**PROBLEM TO SOLVE**
Report every line below that carries the word "define".

**INFORMATION PROVIDED**
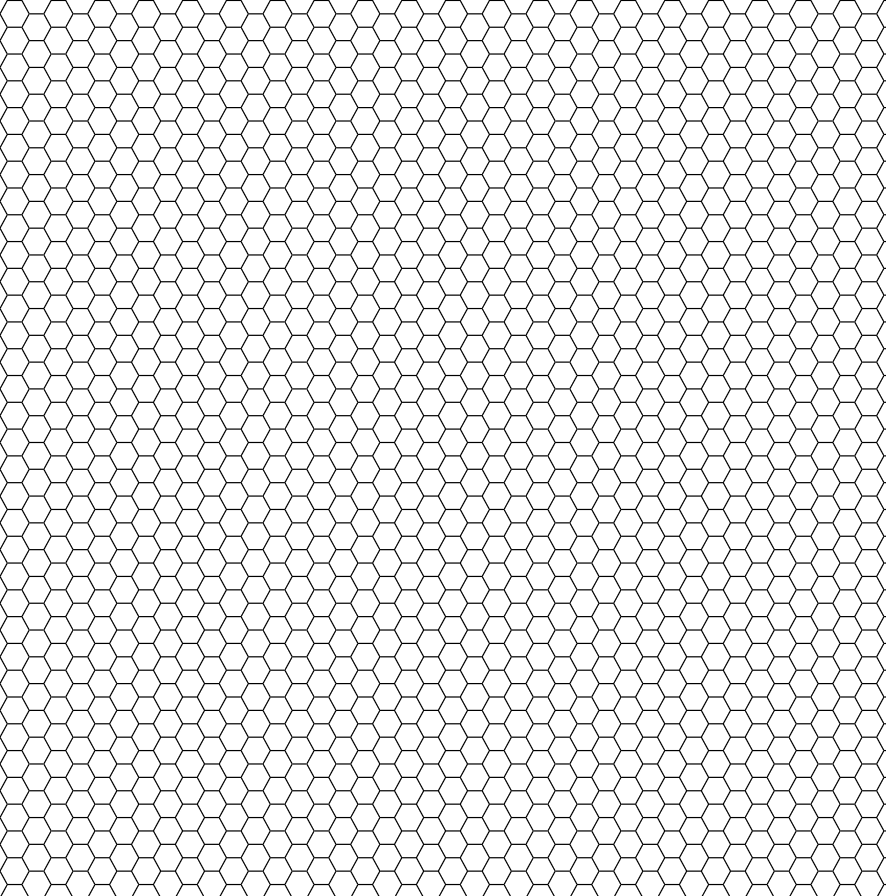
A Shadertoy shader for this pattern:

```glsl
// Draws a honeycomb of slightly tall flat-topped hexagons in thin black outline on white.

// Lengths are fractions of the canvas height.
const vec2  CELL         = vec2(0.04892, 0.02990); // repeat of one column pair, one row
const vec2  FIRST_CENTER = vec2(0.01630, 0.01545); // first hexagon, from the top left
const float LINE_WIDTH   = 0.00136;
const vec3  PAPER_COLOR  = vec3(1.0);
const vec3  LINE_COLOR   = vec3(0.0);

// Offset from the nearest center of a rectangular lattice.
vec2 latticeOffset(vec2 p) {
    return mod(p + 0.5 * CELL, CELL) - 0.5 * CELL;
}

// Distance to the nearest side, positive inside the hexagon.
float hexInside(vec2 p) {
    float halfHeight = 0.5 * CELL.y;
    vec2 sideNormal = normalize(vec2(halfHeight, CELL.x / 6.0));
    vec2 q = abs(p);
    float slanted = dot(sideNormal, vec2(CELL.x / 3.0, 0.0) - q);
    return min(halfHeight - q.y, slanted);
}

// Two interleaved lattices tile the plane; a point lies inside just one hexagon.
float edgeDistance(vec2 p) {
    float evenColumn = hexInside(latticeOffset(p));
    float oddColumn = hexInside(latticeOffset(p - 0.5 * CELL));
    return max(evenColumn, oddColumn);
}

// Share of a pixel covered by the line, also right for lines thinner than a pixel.
float lineCoverage(float d, float pixel) {
    float outer = clamp(0.5 + (0.5 * LINE_WIDTH - d) / pixel, 0.0, 1.0);
    float inner = clamp(0.5 - (0.5 * LINE_WIDTH + d) / pixel, 0.0, 1.0);
    return outer - inner;
}

void mainImage(out vec4 fragColor, in vec2 fragCoord) {
    float pixel = 1.0 / iResolution.y;
    vec2 fromTopLeft = vec2(fragCoord.x, iResolution.y - fragCoord.y) * pixel;

    float d = edgeDistance(fromTopLeft - FIRST_CENTER);
    vec3 color = mix(PAPER_COLOR, LINE_COLOR, lineCoverage(d, pixel));
    fragColor = vec4(color, 1.0);
}
```
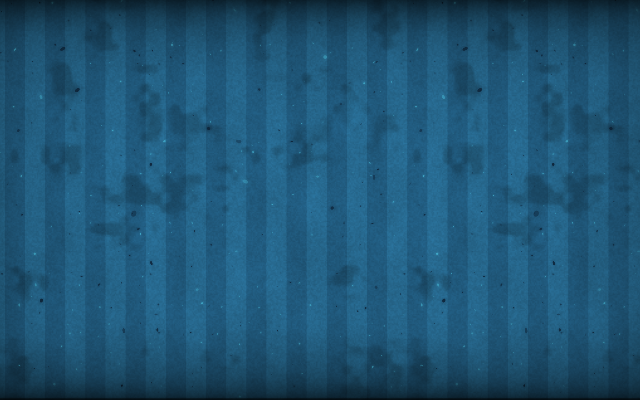
Give the GLSL for this pattern, as a WebGL 1 fragment shader.

```glsl
precision highp float;
// Worn blue paper with vertical two-tone stripes, flecks and darkened edges.

#define STRIPE_PERIOD 0.1006   // light + dark pair, in canvas heights
#define STRIPE_OFFSET 0.621    // start of first light stripe, in periods
#define WEAR_TILE 10.0         // stripe pairs before the wear repeats
#define LIGHT_BLUE vec3(0.148, 0.402, 0.548)
#define DARK_BLUE vec3(0.124, 0.347, 0.484)
#define FLECK_DARK vec3(0.045, 0.125, 0.205)
#define FLECK_CYAN vec3(0.26, 0.68, 0.80)
#define GRAIN 0.17
#define MOTTLE 0.16
#define EDGE_DARKNESS 0.66
#define EDGE_REACH 0.068       // fall-off in canvas heights

uniform vec2 u_resolution;

float hash(vec2 p) {
  vec3 v = fract(vec3(p.xyx) * 0.1031);
  v += dot(v, v.yzx + 33.33);
  return fract((v.x + v.y) * v.z);
}

// Value noise that wraps horizontally after one wear tile
float wornNoise(vec2 q, float scale, float seed) {
  vec2 p = q * scale;
  vec2 i = floor(p);
  vec2 f = fract(p);
  f = f * f * (3.0 - 2.0 * f);
  float wrap = WEAR_TILE * scale;
  float x0 = mod(i.x, wrap) + seed;
  float x1 = mod(i.x + 1.0, wrap) + seed;
  float low = mix(hash(vec2(x0, i.y)), hash(vec2(x1, i.y)), f.x);
  float high = mix(hash(vec2(x0, i.y + 1.0)), hash(vec2(x1, i.y + 1.0)), f.x);
  return mix(low, high, f.y);
}

// Blend one fleck per occupied cell: sharp core plus a faint halo
vec3 addFlecks(vec3 color, vec2 q, float scale, float chance,
               float radius, float cyanShare, float pixel, float seed) {
  vec2 cell = floor(q * scale);
  vec2 id = vec2(mod(cell.x, WEAR_TILE * scale) + seed, cell.y + seed * 0.37);
  float present = step(hash(id + 3.1), chance);
  vec2 center = 0.25 + 0.5 * vec2(hash(id + 11.7), hash(id + 23.9));
  vec2 d = (fract(q * scale) - center) / scale;

  // Random tilt and elongation
  float angle = 6.2832 * hash(id + 37.3);
  float c = cos(angle);
  float s = sin(angle);
  d = vec2(c * d.x + s * d.y, c * d.y - s * d.x);
  d.y *= 1.0 + 1.1 * hash(id + 41.5);

  float size = hash(id + 53.1);
  float r = radius * (0.45 + 0.9 * size * size);
  float dist = length(d);
  float core = 1.0 - smoothstep(r - 0.6 * pixel, r + 0.6 * pixel, dist);
  float halo = 0.25 * exp(-dist * dist / (r * r * 3.5));
  float strength = 0.4 + 0.5 * hash(id + 67.7);
  vec3 tint = mix(FLECK_DARK, FLECK_CYAN, step(hash(id + 71.9), cyanShare));
  return mix(color, tint, present * strength * max(core, halo));
}

void main() {
  vec2 uv = gl_FragCoord.xy / u_resolution;
  vec2 p = gl_FragCoord.xy / u_resolution.y;
  vec2 q = p / STRIPE_PERIOD - vec2(STRIPE_OFFSET, 0.0);
  float pixel = 1.0 / (u_resolution.y * STRIPE_PERIOD);

  // Equal light and dark stripes
  float stripeDist = abs(fract(q.x + 0.25) - 0.5);
  float light = smoothstep(0.25 - 0.5 * pixel, 0.25 + 0.5 * pixel, 0.5 - stripeDist);
  vec3 color = mix(DARK_BLUE, LIGHT_BLUE, light);

  // Cloudy stains and paper grain
  float cloud = 0.55 * wornNoise(q, 1.0, 17.0) + 0.30 * wornNoise(q, 2.0, 131.0)
              + 0.15 * wornNoise(q, 5.0, 251.0);
  float grain = 0.6 * wornNoise(q, 32.0, 5.0) + 0.4 * wornNoise(q, 16.0, 409.0);
  color *= 1.0 + MOTTLE * (cloud - 0.5) + GRAIN * (grain - 0.5);
  float stain = smoothstep(0.70, 0.95, wornNoise(q, 1.0, 307.0)
              * (0.7 + 0.5 * wornNoise(q, 4.0, 83.0)));
  color *= 1.0 - 0.18 * stain;

  // Flecks from few and large to many and tiny
  color = addFlecks(color, q, 0.5, 0.12, 0.095, 0.25, pixel, 19.0);
  color = addFlecks(color, q, 1.0, 0.20, 0.060, 0.32, pixel, 47.0);
  color = addFlecks(color, q, 2.0, 0.17, 0.034, 0.45, pixel, 89.0);
  color = addFlecks(color, q, 4.0, 0.16, 0.020, 0.55, pixel, 173.0);

  // Dark top and bottom, softer sides, thin shadow along the base
  float edge = min(uv.y, 1.0 - uv.y);
  float side = min(uv.x, 1.0 - uv.x) * u_resolution.x / u_resolution.y;
  float shade = 1.0 - EDGE_DARKNESS * exp(-edge / EDGE_REACH);
  shade *= 1.0 - 0.16 * exp(-side / 0.10);
  shade *= mix(0.45, 1.0, smoothstep(0.002, 0.007, uv.y));
  vec2 fromCenter = uv - 0.5;
  shade *= 1.04 - 0.18 * dot(fromCenter, fromCenter);

  gl_FragColor = vec4(color * shade, 1.0);
}
```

**EXERCISE ANSWER**
#define STRIPE_PERIOD 0.1006   // light + dark pair, in canvas heights
#define STRIPE_OFFSET 0.621    // start of first light stripe, in periods
#define WEAR_TILE 10.0         // stripe pairs before the wear repeats
#define LIGHT_BLUE vec3(0.148, 0.402, 0.548)
#define DARK_BLUE vec3(0.124, 0.347, 0.484)
#define FLECK_DARK vec3(0.045, 0.125, 0.205)
#define FLECK_CYAN vec3(0.26, 0.68, 0.80)
#define GRAIN 0.17
#define MOTTLE 0.16
#define EDGE_DARKNESS 0.66
#define EDGE_REACH 0.068       // fall-off in canvas heights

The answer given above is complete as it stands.